- **Activity**:
Copy out every line of the records where the string "define" occurs.

====== Record set ======

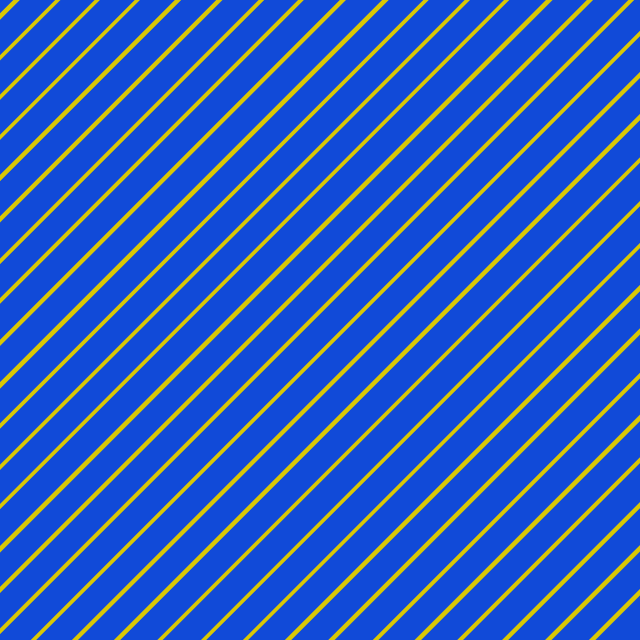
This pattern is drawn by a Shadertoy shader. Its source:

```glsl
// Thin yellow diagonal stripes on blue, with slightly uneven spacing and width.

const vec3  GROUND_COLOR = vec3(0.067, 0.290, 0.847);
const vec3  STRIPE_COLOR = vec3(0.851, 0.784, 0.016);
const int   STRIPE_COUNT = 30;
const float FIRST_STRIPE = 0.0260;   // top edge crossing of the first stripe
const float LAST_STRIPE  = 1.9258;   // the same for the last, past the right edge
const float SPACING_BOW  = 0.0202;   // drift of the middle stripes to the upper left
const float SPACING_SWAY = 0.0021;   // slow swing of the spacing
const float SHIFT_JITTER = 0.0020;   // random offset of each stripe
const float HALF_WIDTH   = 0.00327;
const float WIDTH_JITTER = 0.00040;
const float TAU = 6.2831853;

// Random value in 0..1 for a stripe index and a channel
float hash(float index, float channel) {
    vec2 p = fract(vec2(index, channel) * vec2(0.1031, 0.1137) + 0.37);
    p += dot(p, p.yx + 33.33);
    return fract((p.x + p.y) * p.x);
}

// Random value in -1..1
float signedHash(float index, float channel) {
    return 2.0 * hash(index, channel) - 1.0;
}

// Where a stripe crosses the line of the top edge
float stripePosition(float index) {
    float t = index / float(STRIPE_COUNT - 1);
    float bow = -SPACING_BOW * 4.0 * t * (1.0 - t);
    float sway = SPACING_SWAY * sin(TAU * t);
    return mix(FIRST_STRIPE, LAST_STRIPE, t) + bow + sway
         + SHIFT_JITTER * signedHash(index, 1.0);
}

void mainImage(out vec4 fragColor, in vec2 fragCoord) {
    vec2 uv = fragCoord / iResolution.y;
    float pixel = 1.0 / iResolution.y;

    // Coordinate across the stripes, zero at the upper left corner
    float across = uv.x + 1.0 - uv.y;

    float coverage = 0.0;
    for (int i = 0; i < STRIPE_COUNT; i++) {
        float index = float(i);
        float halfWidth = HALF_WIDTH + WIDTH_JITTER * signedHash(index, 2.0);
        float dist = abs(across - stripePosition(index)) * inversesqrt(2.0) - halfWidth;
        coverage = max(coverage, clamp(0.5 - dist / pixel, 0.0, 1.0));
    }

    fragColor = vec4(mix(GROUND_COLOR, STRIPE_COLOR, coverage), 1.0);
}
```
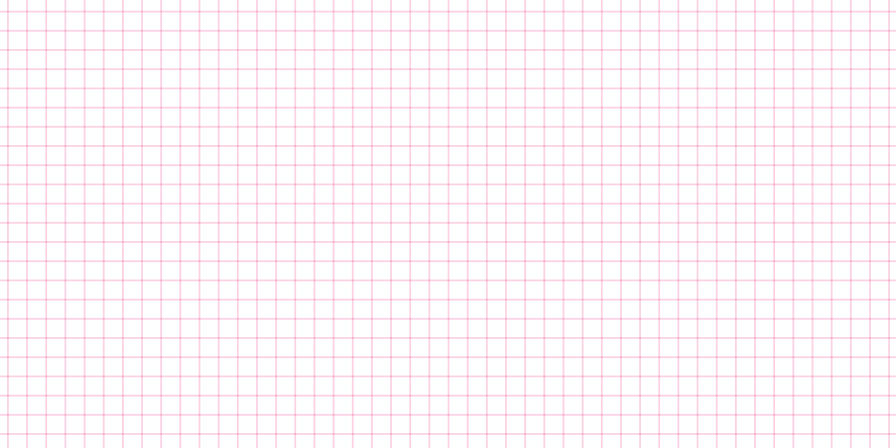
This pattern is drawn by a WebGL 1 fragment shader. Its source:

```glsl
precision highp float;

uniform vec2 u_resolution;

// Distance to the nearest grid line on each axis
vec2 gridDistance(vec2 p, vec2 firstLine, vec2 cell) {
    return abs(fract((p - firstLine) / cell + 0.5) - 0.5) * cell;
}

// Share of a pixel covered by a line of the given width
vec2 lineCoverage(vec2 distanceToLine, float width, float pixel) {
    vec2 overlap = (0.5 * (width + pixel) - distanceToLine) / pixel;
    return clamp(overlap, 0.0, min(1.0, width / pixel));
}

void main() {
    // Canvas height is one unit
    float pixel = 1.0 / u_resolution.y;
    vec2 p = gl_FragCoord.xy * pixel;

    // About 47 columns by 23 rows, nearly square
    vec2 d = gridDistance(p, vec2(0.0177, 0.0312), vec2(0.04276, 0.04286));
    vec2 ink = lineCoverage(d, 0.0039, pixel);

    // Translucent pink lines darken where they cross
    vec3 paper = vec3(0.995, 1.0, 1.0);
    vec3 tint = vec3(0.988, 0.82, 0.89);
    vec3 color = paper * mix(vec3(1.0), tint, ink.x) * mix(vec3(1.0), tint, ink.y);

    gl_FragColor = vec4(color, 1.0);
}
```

======
====== Record set ======

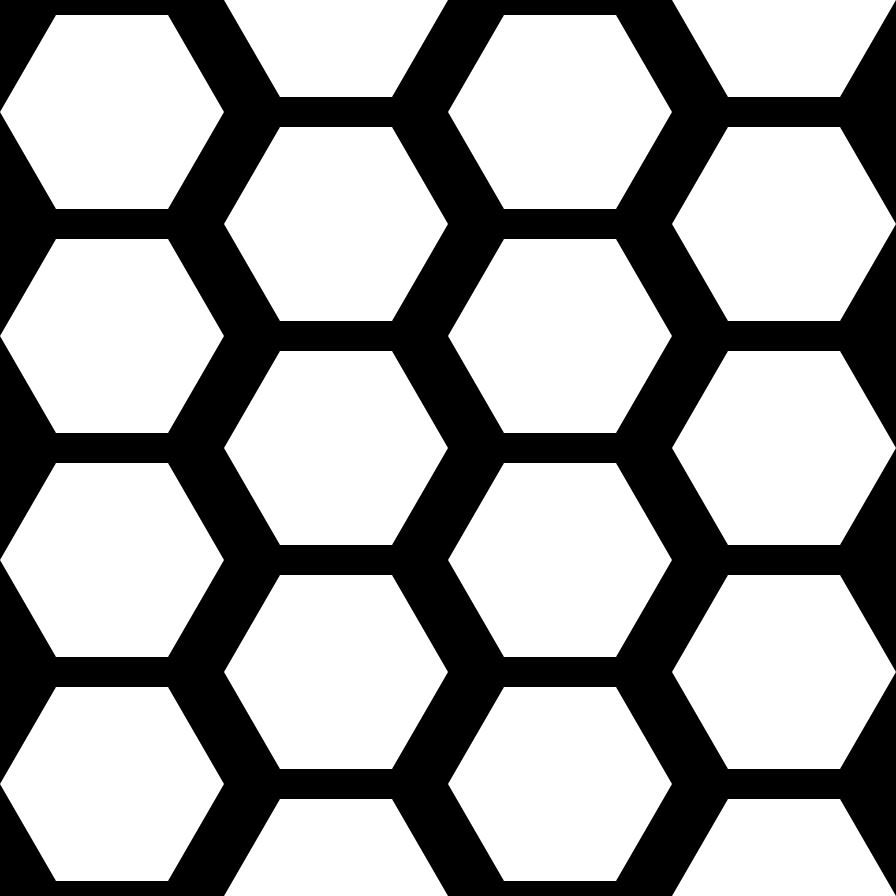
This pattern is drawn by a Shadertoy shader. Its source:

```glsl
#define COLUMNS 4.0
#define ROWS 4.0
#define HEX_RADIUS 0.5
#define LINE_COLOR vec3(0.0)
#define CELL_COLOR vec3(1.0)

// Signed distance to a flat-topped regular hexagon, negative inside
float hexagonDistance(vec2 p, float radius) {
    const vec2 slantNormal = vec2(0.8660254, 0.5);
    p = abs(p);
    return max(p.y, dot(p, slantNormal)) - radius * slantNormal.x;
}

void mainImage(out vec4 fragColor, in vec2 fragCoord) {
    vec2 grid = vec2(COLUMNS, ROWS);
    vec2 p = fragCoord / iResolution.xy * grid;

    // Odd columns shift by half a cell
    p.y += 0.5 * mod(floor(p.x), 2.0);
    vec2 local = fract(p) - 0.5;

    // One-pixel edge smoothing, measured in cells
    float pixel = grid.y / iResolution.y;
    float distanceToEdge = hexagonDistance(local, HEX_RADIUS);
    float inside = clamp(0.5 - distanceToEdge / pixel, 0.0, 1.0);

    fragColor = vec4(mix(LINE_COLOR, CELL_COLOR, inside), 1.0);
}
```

======
====== Record set ======

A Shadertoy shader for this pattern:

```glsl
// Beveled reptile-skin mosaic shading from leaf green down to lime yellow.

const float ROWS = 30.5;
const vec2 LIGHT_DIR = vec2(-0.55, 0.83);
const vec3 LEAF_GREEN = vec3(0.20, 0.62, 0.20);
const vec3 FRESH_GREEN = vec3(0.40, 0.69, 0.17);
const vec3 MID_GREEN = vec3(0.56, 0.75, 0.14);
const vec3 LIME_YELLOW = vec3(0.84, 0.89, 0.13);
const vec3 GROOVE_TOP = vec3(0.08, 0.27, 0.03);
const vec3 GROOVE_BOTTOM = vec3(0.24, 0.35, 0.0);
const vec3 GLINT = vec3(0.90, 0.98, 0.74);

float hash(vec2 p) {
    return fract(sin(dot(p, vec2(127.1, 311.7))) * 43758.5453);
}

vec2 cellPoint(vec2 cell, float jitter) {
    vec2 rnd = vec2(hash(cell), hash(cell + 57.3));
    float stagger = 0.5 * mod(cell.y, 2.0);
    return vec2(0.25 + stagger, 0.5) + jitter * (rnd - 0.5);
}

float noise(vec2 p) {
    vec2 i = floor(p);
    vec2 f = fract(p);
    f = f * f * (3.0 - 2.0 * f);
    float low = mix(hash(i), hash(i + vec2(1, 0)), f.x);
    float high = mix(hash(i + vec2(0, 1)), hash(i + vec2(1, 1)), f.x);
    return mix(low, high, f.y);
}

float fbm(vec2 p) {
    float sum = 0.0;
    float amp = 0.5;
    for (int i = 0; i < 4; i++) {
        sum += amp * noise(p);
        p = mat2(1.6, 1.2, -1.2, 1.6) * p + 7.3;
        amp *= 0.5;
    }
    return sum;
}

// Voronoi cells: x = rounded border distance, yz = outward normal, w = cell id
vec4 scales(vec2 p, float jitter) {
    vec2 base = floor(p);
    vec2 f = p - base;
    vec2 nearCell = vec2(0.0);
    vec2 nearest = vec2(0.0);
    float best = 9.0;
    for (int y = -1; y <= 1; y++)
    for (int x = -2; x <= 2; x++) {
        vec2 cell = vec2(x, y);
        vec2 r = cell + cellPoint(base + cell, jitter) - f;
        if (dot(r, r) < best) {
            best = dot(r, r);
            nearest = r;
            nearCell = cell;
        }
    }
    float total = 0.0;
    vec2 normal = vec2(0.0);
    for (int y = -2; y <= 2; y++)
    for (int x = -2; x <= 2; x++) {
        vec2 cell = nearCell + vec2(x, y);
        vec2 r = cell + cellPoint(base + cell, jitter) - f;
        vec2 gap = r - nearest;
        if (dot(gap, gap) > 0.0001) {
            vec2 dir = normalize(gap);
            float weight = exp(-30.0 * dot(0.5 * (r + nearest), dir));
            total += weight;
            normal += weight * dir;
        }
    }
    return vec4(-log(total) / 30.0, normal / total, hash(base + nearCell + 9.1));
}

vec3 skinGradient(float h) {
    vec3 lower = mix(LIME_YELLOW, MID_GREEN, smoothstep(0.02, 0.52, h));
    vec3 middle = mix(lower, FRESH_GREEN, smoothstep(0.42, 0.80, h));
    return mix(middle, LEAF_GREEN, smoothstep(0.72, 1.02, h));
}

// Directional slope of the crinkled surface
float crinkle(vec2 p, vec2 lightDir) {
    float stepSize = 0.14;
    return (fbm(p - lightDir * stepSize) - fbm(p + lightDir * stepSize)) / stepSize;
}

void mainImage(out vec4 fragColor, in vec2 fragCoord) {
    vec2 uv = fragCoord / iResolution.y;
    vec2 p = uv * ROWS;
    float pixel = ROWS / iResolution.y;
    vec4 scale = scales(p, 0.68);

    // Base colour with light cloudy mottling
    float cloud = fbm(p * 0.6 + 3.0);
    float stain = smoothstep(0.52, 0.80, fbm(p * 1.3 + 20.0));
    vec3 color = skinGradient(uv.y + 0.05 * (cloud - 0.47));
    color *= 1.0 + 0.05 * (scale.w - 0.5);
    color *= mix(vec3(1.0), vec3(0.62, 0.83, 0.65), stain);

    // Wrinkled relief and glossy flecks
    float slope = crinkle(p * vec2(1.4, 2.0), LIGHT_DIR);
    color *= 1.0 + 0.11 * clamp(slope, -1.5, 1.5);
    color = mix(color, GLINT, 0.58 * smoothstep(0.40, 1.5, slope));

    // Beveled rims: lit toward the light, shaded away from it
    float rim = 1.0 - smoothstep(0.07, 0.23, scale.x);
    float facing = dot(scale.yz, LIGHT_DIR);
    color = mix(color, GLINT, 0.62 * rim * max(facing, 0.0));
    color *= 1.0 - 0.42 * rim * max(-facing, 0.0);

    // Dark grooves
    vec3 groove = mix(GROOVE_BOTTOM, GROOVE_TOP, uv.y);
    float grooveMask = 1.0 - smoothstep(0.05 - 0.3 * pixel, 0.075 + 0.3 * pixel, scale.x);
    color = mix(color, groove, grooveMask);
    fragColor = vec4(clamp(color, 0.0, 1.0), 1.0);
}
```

======

- **Solution below**:
#define COLUMNS 4.0
#define ROWS 4.0
#define HEX_RADIUS 0.5
#define LINE_COLOR vec3(0.0)
#define CELL_COLOR vec3(1.0)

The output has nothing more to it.